Requirement: Line by line, please look for the word "code" in the following records, then copy each line you find it in.

Dataset entries
────────────────────────────────────────

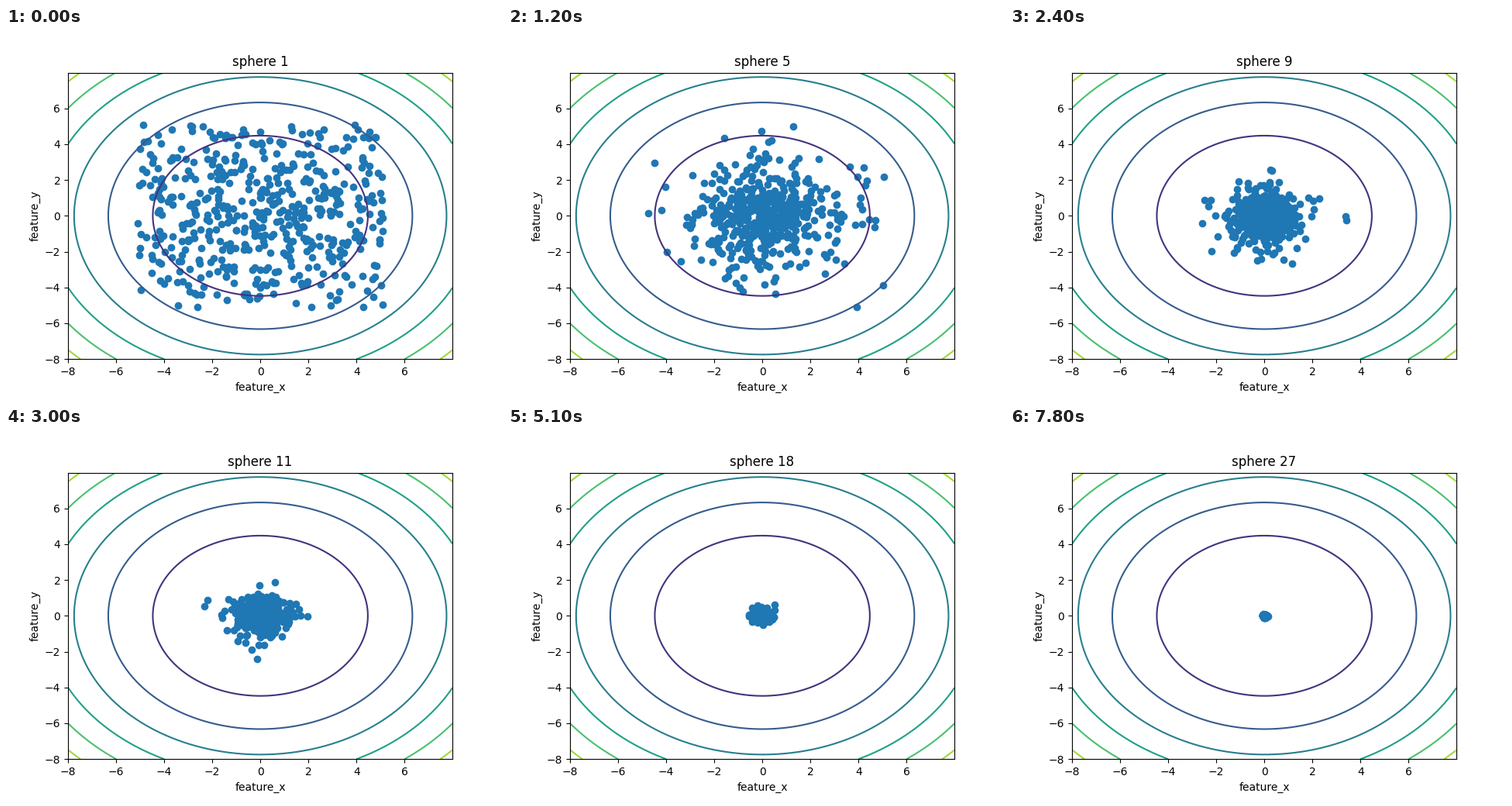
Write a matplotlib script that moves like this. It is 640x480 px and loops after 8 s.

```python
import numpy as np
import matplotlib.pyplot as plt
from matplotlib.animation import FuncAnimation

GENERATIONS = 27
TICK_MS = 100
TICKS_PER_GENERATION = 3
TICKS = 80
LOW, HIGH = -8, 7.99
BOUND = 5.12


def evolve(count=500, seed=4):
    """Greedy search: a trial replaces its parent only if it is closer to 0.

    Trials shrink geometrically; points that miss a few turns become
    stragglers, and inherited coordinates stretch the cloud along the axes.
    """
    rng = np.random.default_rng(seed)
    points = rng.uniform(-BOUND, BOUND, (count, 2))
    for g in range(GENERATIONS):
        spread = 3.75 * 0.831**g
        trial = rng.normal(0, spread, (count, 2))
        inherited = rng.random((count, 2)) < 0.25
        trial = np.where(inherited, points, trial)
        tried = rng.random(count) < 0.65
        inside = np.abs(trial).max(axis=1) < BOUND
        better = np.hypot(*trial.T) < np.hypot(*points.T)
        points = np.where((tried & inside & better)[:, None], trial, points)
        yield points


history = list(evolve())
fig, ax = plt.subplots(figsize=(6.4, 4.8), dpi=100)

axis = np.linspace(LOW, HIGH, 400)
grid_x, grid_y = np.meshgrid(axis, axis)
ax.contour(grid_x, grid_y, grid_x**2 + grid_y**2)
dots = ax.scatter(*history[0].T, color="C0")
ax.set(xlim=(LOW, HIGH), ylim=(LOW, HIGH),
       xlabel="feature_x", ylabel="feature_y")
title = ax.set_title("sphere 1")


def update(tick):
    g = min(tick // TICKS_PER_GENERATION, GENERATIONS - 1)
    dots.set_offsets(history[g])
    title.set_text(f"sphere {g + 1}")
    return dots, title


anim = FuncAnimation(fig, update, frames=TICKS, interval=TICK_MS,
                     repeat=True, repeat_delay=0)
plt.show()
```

────────────────────────────────────────

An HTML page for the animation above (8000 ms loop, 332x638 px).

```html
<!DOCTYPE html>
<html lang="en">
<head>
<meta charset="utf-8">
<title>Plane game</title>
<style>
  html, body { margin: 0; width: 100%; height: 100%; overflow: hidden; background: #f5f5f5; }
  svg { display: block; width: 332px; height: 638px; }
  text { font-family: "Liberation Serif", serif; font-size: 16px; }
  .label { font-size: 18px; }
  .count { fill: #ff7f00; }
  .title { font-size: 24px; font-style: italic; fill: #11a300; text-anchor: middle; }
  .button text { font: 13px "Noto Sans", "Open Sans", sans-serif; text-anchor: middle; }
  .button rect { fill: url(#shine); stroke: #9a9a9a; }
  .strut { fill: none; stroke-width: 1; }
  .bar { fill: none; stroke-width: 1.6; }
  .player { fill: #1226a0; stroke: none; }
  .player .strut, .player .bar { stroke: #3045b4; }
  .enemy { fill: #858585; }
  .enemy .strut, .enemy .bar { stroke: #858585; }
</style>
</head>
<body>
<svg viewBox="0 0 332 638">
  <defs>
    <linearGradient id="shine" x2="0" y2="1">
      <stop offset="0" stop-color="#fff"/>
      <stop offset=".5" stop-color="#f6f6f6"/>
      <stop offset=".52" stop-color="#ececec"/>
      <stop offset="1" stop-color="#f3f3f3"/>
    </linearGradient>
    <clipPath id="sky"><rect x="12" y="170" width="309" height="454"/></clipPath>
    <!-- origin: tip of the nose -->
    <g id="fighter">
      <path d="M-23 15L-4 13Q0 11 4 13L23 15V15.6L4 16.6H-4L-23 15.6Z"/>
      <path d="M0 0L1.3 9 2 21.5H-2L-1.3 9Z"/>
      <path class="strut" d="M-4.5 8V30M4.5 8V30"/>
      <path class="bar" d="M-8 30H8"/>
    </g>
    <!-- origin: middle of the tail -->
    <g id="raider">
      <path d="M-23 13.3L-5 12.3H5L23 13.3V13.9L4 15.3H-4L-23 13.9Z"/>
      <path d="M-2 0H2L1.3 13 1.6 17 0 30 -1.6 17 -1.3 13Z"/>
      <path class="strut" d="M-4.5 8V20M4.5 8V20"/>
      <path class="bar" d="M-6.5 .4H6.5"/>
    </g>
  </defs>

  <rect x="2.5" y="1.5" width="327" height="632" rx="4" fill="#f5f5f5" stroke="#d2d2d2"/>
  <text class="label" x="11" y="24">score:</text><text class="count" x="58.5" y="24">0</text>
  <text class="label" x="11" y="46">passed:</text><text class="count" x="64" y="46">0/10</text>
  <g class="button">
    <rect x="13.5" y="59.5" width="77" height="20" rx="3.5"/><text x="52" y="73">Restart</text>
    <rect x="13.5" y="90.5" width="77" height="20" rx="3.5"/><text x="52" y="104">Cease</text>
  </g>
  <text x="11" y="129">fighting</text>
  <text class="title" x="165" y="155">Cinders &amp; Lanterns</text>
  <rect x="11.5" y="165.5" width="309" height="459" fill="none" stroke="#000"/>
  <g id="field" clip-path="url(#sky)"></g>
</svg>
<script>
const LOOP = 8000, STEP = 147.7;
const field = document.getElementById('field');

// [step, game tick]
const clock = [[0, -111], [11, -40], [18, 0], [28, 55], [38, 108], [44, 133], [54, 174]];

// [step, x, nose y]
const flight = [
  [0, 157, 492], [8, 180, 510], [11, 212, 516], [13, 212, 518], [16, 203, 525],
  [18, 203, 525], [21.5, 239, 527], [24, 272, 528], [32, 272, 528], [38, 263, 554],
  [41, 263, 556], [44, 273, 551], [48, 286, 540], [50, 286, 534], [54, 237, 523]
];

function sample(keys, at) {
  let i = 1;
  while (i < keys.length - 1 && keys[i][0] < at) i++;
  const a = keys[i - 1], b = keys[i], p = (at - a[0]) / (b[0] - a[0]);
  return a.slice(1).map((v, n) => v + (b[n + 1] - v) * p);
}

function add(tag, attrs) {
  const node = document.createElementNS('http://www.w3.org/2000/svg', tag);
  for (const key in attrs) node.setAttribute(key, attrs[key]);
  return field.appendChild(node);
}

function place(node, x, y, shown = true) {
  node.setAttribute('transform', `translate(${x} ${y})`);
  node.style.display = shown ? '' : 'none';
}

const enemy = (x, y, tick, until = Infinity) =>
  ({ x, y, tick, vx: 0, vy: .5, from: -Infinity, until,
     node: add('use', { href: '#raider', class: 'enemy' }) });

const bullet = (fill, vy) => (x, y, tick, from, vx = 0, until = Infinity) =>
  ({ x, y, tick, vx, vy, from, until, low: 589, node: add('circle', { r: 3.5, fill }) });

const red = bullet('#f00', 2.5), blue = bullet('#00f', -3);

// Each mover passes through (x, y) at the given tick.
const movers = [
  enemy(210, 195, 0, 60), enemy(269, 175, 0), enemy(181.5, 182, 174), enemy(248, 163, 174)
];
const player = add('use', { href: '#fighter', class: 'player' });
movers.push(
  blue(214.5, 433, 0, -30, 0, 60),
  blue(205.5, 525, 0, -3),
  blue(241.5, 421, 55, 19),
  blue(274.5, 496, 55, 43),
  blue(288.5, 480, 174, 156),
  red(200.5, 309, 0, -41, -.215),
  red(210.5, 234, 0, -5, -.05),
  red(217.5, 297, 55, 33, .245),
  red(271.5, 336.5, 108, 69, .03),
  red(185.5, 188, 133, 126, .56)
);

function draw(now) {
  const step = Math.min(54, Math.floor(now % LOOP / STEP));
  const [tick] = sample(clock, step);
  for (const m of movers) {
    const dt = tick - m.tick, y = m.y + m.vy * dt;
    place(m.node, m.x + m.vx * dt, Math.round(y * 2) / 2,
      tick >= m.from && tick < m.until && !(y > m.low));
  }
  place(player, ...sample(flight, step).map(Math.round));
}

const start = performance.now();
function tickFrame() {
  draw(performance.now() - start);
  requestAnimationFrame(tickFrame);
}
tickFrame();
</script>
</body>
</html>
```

────────────────────────────────────────

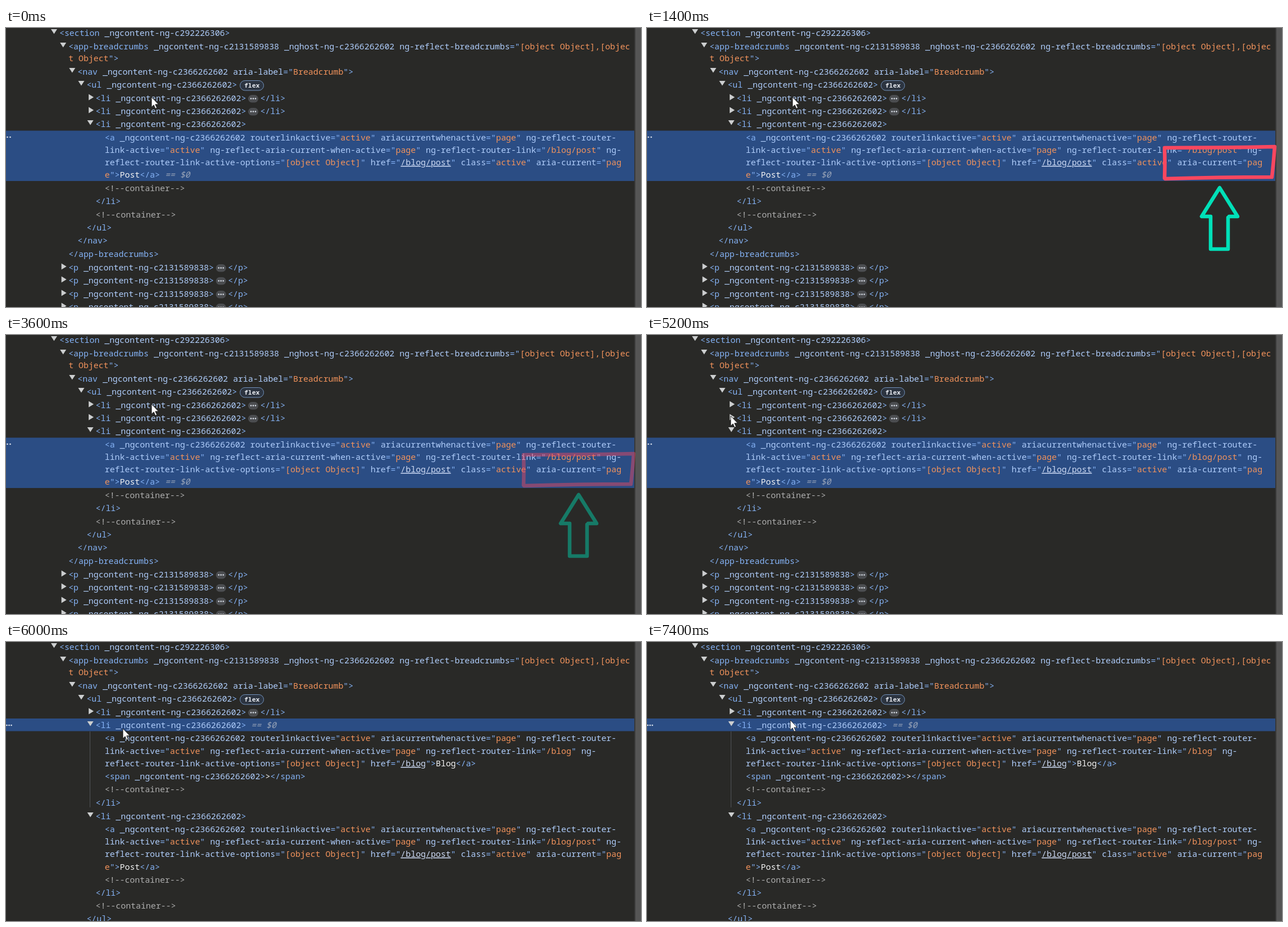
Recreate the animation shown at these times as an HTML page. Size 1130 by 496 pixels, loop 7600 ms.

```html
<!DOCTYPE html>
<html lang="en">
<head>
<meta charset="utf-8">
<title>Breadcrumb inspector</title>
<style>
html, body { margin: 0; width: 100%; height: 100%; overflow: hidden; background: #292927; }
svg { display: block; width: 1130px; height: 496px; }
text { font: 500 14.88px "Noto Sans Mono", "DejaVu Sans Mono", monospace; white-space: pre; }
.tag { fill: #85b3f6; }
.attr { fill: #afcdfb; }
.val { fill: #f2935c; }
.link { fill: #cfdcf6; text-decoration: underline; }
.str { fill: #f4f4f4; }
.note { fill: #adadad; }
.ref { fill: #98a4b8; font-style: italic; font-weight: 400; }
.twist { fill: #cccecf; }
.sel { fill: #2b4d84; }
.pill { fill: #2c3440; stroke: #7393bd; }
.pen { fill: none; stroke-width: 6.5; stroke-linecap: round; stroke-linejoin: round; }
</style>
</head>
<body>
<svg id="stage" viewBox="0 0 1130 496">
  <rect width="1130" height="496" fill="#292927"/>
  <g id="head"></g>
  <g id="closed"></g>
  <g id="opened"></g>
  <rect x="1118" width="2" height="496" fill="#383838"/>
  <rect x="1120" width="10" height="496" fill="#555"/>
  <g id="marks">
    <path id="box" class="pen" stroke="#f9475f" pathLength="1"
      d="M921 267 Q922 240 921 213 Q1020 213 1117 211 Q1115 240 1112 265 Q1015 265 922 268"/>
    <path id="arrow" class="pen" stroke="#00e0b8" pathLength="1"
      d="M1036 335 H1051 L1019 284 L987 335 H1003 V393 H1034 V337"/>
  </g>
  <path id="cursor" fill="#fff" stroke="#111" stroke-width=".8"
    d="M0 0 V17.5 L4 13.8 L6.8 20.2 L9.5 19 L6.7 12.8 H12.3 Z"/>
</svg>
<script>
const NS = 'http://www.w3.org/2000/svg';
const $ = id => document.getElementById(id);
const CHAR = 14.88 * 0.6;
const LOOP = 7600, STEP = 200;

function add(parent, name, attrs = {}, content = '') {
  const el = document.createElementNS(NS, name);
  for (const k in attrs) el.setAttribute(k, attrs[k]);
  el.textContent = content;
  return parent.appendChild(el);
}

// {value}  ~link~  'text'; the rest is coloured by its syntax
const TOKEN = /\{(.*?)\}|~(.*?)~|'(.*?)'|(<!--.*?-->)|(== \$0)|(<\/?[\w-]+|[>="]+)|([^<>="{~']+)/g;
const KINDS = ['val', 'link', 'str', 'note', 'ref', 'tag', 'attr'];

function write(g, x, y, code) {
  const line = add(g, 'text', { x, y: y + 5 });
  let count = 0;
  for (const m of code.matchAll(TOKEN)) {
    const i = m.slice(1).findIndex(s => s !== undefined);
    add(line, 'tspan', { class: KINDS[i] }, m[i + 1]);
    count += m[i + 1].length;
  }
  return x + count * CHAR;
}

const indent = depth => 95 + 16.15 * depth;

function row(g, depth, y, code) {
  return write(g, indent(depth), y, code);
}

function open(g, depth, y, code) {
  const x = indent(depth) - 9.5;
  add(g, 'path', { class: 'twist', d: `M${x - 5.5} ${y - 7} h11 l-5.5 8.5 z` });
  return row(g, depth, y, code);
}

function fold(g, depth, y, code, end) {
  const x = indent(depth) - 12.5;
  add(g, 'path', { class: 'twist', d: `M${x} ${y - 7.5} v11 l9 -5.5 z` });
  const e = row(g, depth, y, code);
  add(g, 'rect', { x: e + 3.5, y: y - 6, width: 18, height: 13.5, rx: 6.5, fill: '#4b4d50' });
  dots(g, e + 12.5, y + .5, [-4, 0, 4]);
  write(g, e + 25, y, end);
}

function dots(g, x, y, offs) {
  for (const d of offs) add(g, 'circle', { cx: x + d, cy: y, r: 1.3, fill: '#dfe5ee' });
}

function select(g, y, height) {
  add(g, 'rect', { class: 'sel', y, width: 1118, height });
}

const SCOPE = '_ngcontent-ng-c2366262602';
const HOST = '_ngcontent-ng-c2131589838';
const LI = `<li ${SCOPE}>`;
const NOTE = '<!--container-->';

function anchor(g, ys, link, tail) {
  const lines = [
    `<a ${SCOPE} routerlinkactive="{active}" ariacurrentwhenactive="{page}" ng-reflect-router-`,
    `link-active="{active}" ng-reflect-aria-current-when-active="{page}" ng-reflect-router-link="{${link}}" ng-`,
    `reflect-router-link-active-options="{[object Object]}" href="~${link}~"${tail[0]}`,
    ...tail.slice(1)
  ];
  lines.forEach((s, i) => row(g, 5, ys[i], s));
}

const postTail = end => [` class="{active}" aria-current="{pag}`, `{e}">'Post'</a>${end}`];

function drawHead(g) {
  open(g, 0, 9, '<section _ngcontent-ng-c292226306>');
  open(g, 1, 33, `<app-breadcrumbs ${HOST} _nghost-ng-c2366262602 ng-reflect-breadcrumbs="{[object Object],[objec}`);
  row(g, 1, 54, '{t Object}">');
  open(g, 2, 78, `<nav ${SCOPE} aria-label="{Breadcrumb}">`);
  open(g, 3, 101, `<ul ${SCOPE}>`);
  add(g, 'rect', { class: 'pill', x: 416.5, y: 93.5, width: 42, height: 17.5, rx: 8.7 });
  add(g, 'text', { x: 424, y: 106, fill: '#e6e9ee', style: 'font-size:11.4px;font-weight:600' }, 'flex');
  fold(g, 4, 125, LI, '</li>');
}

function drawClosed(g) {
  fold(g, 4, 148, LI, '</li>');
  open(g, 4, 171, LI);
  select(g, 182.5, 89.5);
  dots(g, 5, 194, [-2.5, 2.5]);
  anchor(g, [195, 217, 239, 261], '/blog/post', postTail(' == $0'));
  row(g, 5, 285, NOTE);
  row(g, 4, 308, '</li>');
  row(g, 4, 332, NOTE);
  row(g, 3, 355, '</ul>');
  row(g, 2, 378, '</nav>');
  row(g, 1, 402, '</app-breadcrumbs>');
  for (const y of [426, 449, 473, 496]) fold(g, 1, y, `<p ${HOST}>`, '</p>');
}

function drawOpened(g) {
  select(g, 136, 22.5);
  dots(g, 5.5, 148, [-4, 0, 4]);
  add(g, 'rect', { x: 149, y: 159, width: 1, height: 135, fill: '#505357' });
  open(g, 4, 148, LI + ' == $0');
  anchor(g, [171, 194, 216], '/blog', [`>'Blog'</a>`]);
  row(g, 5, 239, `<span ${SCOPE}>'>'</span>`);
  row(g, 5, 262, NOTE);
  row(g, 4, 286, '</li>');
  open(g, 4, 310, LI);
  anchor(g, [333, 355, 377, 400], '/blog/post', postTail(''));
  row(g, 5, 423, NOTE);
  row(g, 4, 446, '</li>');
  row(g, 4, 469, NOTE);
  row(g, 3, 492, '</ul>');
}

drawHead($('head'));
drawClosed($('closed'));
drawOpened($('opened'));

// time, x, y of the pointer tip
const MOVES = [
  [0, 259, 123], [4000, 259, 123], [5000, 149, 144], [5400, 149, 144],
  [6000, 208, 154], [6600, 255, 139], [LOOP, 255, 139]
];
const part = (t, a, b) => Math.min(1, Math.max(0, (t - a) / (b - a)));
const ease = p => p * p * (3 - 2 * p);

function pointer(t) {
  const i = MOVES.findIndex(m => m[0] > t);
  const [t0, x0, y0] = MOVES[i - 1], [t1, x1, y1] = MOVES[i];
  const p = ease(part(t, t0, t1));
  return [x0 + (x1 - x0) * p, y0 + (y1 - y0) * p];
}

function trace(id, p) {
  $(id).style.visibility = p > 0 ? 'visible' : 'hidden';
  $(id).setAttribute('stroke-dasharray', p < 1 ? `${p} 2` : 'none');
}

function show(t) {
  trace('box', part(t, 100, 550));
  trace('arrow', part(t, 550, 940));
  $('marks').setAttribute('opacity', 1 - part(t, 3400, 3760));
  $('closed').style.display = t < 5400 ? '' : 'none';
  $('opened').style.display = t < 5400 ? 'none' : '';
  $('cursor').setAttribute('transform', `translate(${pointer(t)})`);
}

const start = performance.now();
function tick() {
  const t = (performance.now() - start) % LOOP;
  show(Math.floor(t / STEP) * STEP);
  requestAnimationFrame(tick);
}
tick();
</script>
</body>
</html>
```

────────────────────────────────────────

Completed task:
function write(g, x, y, code) {
  for (const m of code.matchAll(TOKEN)) {
function row(g, depth, y, code) {
  return write(g, indent(depth), y, code);
function open(g, depth, y, code) {
  return row(g, depth, y, code);
function fold(g, depth, y, code, end) {
  const e = row(g, depth, y, code);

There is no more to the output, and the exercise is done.